What the task asks:
What you return must match the records exactly, except that the pictures are gone.

*** Data shown Section Begins ***

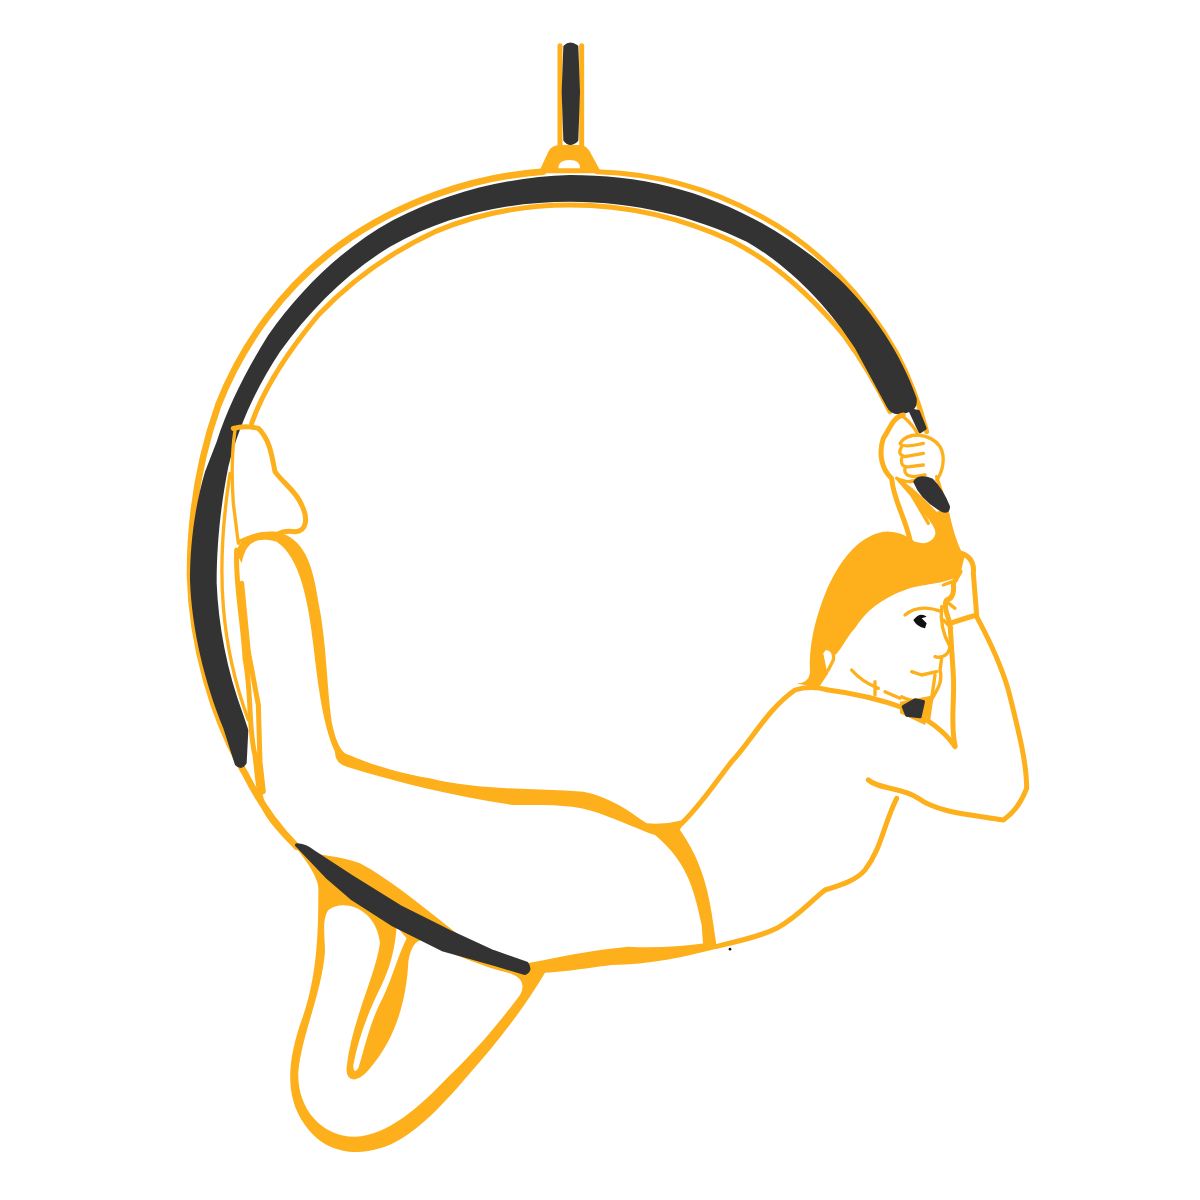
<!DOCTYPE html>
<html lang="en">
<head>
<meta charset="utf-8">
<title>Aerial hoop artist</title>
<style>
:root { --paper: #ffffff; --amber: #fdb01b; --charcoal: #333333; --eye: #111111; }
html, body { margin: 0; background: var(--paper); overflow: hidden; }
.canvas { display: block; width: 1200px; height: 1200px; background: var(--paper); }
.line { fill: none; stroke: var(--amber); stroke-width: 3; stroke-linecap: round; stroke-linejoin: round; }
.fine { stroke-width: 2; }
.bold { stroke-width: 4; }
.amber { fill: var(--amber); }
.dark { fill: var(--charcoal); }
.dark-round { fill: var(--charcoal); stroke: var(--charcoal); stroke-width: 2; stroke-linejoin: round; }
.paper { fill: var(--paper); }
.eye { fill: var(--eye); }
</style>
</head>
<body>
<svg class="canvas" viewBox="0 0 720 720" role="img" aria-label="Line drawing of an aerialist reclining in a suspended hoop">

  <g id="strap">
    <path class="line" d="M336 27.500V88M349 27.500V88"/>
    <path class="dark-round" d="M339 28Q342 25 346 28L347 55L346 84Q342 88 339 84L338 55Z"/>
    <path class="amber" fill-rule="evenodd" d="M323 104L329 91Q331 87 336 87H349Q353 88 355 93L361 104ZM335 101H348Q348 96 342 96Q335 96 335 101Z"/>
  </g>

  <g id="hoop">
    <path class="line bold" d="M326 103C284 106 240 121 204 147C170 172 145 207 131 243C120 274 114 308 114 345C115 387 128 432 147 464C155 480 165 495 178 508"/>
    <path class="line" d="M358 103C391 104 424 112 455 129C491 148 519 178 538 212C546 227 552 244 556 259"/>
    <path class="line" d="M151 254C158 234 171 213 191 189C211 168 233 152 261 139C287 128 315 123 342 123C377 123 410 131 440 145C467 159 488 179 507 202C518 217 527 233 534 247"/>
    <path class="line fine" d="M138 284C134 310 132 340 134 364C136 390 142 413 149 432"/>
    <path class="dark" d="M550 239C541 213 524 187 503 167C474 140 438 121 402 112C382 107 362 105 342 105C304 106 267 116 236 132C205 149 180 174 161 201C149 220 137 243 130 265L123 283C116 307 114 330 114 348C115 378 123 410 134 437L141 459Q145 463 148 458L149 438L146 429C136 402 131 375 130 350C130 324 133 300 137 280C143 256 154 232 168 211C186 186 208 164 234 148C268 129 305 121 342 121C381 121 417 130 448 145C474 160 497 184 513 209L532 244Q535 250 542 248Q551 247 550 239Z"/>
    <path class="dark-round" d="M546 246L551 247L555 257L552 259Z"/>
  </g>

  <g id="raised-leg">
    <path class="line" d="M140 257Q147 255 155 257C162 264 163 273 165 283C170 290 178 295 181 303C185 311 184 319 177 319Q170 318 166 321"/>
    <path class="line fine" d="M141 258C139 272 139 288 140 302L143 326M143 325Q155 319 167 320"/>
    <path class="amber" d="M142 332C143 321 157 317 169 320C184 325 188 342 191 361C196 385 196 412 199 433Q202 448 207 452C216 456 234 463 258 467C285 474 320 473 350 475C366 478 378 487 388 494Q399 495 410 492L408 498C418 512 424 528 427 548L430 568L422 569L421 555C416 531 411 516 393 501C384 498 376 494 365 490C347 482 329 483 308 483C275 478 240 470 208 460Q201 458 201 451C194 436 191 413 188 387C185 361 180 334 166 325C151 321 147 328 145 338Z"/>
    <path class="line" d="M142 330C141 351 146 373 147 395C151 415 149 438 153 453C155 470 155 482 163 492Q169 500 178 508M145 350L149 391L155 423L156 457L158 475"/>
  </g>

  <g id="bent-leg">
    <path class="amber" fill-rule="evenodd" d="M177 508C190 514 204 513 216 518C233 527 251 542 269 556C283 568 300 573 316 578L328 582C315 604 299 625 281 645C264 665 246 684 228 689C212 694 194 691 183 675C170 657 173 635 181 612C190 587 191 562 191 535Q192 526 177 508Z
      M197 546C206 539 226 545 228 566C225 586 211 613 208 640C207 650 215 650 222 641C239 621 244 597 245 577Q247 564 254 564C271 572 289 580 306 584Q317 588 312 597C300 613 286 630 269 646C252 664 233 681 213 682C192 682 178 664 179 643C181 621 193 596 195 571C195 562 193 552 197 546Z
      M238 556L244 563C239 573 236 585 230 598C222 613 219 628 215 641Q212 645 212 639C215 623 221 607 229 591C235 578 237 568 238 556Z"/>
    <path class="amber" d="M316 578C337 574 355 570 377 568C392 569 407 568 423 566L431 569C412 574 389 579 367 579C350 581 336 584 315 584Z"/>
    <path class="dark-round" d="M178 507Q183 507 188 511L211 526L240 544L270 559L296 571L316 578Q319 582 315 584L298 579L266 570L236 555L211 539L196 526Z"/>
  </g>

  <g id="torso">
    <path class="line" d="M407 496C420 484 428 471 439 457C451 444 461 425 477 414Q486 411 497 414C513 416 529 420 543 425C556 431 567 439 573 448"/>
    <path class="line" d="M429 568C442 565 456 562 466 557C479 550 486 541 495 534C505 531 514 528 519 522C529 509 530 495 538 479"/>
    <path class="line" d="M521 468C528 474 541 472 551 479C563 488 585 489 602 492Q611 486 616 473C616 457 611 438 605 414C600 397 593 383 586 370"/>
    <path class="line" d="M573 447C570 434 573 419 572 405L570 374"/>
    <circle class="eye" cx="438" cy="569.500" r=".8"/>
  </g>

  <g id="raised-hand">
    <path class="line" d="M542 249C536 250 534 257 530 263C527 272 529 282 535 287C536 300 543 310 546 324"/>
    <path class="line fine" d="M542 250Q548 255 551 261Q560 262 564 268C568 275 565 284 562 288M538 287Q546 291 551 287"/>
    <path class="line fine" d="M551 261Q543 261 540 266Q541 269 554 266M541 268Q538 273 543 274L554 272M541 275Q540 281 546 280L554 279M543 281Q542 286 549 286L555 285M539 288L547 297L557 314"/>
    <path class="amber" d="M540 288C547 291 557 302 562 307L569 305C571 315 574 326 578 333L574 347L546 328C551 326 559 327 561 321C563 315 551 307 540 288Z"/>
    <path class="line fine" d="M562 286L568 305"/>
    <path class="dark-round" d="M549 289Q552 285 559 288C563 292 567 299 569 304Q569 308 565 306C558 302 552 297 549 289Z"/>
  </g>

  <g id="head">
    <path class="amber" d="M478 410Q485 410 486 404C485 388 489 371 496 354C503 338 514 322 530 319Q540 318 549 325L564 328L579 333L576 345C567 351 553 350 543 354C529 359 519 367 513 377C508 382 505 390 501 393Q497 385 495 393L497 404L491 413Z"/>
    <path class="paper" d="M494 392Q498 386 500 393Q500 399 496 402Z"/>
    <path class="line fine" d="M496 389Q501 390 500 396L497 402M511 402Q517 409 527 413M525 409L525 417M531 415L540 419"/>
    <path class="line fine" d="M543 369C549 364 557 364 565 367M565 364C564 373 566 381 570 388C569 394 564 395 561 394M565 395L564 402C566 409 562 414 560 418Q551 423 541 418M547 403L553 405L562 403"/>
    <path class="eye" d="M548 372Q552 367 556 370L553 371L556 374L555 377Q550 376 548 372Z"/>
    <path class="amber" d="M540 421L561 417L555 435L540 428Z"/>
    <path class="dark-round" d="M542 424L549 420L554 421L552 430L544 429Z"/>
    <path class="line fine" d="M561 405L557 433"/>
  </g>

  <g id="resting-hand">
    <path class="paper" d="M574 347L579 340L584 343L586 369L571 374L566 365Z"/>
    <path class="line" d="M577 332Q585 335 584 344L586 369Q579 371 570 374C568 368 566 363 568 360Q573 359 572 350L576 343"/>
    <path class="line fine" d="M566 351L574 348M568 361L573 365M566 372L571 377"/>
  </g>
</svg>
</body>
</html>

*** Data shown Section Ends ***

Exercise answer:
<!DOCTYPE html>
<html lang="en">
<head>
<meta charset="utf-8">
<title>Aerial hoop artist</title>
<style>
:root { --paper: #ffffff; --amber: #fdb01b; --charcoal: #333333; --eye: #111111; }
html, body { margin: 0; background: var(--paper); overflow: hidden; }
.canvas { display: block; width: 1200px; height: 1200px; background: var(--paper); }
.line { fill: none; stroke: var(--amber); stroke-width: 3; stroke-linecap: round; stroke-linejoin: round; }
.fine { stroke-width: 2; }
.bold { stroke-width: 4; }
.amber { fill: var(--amber); }
.dark { fill: var(--charcoal); }
.dark-round { fill: var(--charcoal); stroke: var(--charcoal); stroke-width: 2; stroke-linejoin: round; }
.paper { fill: var(--paper); }
.eye { fill: var(--eye); }
</style>
</head>
<body>
<svg class="canvas" viewBox="0 0 720 720" role="img" aria-label="Line drawing of an aerialist reclining in a suspended hoop">

  <g id="strap">
    <path class="line" d="M336 27.500V88M349 27.500V88"/>
    <path class="dark-round" d="M339 28Q342 25 346 28L347 55L346 84Q342 88 339 84L338 55Z"/>
    <path class="amber" fill-rule="evenodd" d="M323 104L329 91Q331 87 336 87H349Q353 88 355 93L361 104ZM335 101H348Q348 96 342 96Q335 96 335 101Z"/>
  </g>

  <g id="hoop">
    <path class="line bold" d="M326 103C284 106 240 121 204 147C170 172 145 207 131 243C120 274 114 308 114 345C115 387 128 432 147 464C155 480 165 495 178 508"/>
    <path class="line" d="M358 103C391 104 424 112 455 129C491 148 519 178 538 212C546 227 552 244 556 259"/>
    <path class="line" d="M151 254C158 234 171 213 191 189C211 168 233 152 261 139C287 128 315 123 342 123C377 123 410 131 440 145C467 159 488 179 507 202C518 217 527 233 534 247"/>
    <path class="line fine" d="M138 284C134 310 132 340 134 364C136 390 142 413 149 432"/>
    <path class="dark" d="M550 239C541 213 524 187 503 167C474 140 438 121 402 112C382 107 362 105 342 105C304 106 267 116 236 132C205 149 180 174 161 201C149 220 137 243 130 265L123 283C116 307 114 330 114 348C115 378 123 410 134 437L141 459Q145 463 148 458L149 438L146 429C136 402 131 375 130 350C130 324 133 300 137 280C143 256 154 232 168 211C186 186 208 164 234 148C268 129 305 121 342 121C381 121 417 130 448 145C474 160 497 184 513 209L532 244Q535 250 542 248Q551 247 550 239Z"/>
    <path class="dark-round" d="M546 246L551 247L555 257L552 259Z"/>
  </g>

  <g id="raised-leg">
    <path class="line" d="M140 257Q147 255 155 257C162 264 163 273 165 283C170 290 178 295 181 303C185 311 184 319 177 319Q170 318 166 321"/>
    <path class="line fine" d="M141 258C139 272 139 288 140 302L143 326M143 325Q155 319 167 320"/>
    <path class="amber" d="M142 332C143 321 157 317 169 320C184 325 188 342 191 361C196 385 196 412 199 433Q202 448 207 452C216 456 234 463 258 467C285 474 320 473 350 475C366 478 378 487 388 494Q399 495 410 492L408 498C418 512 424 528 427 548L430 568L422 569L421 555C416 531 411 516 393 501C384 498 376 494 365 490C347 482 329 483 308 483C275 478 240 470 208 460Q201 458 201 451C194 436 191 413 188 387C185 361 180 334 166 325C151 321 147 328 145 338Z"/>
    <path class="line" d="M142 330C141 351 146 373 147 395C151 415 149 438 153 453C155 470 155 482 163 492Q169 500 178 508M145 350L149 391L155 423L156 457L158 475"/>
  </g>

  <g id="bent-leg">
    <path class="amber" fill-rule="evenodd" d="M177 508C190 514 204 513 216 518C233 527 251 542 269 556C283 568 300 573 316 578L328 582C315 604 299 625 281 645C264 665 246 684 228 689C212 694 194 691 183 675C170 657 173 635 181 612C190 587 191 562 191 535Q192 526 177 508Z
      M197 546C206 539 226 545 228 566C225 586 211 613 208 640C207 650 215 650 222 641C239 621 244 597 245 577Q247 564 254 564C271 572 289 580 306 584Q317 588 312 597C300 613 286 630 269 646C252 664 233 681 213 682C192 682 178 664 179 643C181 621 193 596 195 571C195 562 193 552 197 546Z
      M238 556L244 563C239 573 236 585 230 598C222 613 219 628 215 641Q212 645 212 639C215 623 221 607 229 591C235 578 237 568 238 556Z"/>
    <path class="amber" d="M316 578C337 574 355 570 377 568C392 569 407 568 423 566L431 569C412 574 389 579 367 579C350 581 336 584 315 584Z"/>
    <path class="dark-round" d="M178 507Q183 507 188 511L211 526L240 544L270 559L296 571L316 578Q319 582 315 584L298 579L266 570L236 555L211 539L196 526Z"/>
  </g>

  <g id="torso">
    <path class="line" d="M407 496C420 484 428 471 439 457C451 444 461 425 477 414Q486 411 497 414C513 416 529 420 543 425C556 431 567 439 573 448"/>
    <path class="line" d="M429 568C442 565 456 562 466 557C479 550 486 541 495 534C505 531 514 528 519 522C529 509 530 495 538 479"/>
    <path class="line" d="M521 468C528 474 541 472 551 479C563 488 585 489 602 492Q611 486 616 473C616 457 611 438 605 414C600 397 593 383 586 370"/>
    <path class="line" d="M573 447C570 434 573 419 572 405L570 374"/>
    <circle class="eye" cx="438" cy="569.500" r=".8"/>
  </g>

  <g id="raised-hand">
    <path class="line" d="M542 249C536 250 534 257 530 263C527 272 529 282 535 287C536 300 543 310 546 324"/>
    <path class="line fine" d="M542 250Q548 255 551 261Q560 262 564 268C568 275 565 284 562 288M538 287Q546 291 551 287"/>
    <path class="line fine" d="M551 261Q543 261 540 266Q541 269 554 266M541 268Q538 273 543 274L554 272M541 275Q540 281 546 280L554 279M543 281Q542 286 549 286L555 285M539 288L547 297L557 314"/>
    <path class="amber" d="M540 288C547 291 557 302 562 307L569 305C571 315 574 326 578 333L574 347L546 328C551 326 559 327 561 321C563 315 551 307 540 288Z"/>
    <path class="line fine" d="M562 286L568 305"/>
    <path class="dark-round" d="M549 289Q552 285 559 288C563 292 567 299 569 304Q569 308 565 306C558 302 552 297 549 289Z"/>
  </g>

  <g id="head">
    <path class="amber" d="M478 410Q485 410 486 404C485 388 489 371 496 354C503 338 514 322 530 319Q540 318 549 325L564 328L579 333L576 345C567 351 553 350 543 354C529 359 519 367 513 377C508 382 505 390 501 393Q497 385 495 393L497 404L491 413Z"/>
    <path class="paper" d="M494 392Q498 386 500 393Q500 399 496 402Z"/>
    <path class="line fine" d="M496 389Q501 390 500 396L497 402M511 402Q517 409 527 413M525 409L525 417M531 415L540 419"/>
    <path class="line fine" d="M543 369C549 364 557 364 565 367M565 364C564 373 566 381 570 388C569 394 564 395 561 394M565 395L564 402C566 409 562 414 560 418Q551 423 541 418M547 403L553 405L562 403"/>
    <path class="eye" d="M548 372Q552 367 556 370L553 371L556 374L555 377Q550 376 548 372Z"/>
    <path class="amber" d="M540 421L561 417L555 435L540 428Z"/>
    <path class="dark-round" d="M542 424L549 420L554 421L552 430L544 429Z"/>
    <path class="line fine" d="M561 405L557 433"/>
  </g>

  <g id="resting-hand">
    <path class="paper" d="M574 347L579 340L584 343L586 369L571 374L566 365Z"/>
    <path class="line" d="M577 332Q585 335 584 344L586 369Q579 371 570 374C568 368 566 363 568 360Q573 359 572 350L576 343"/>
    <path class="line fine" d="M566 351L574 348M568 361L573 365M566 372L571 377"/>
  </g>
</svg>
</body>
</html>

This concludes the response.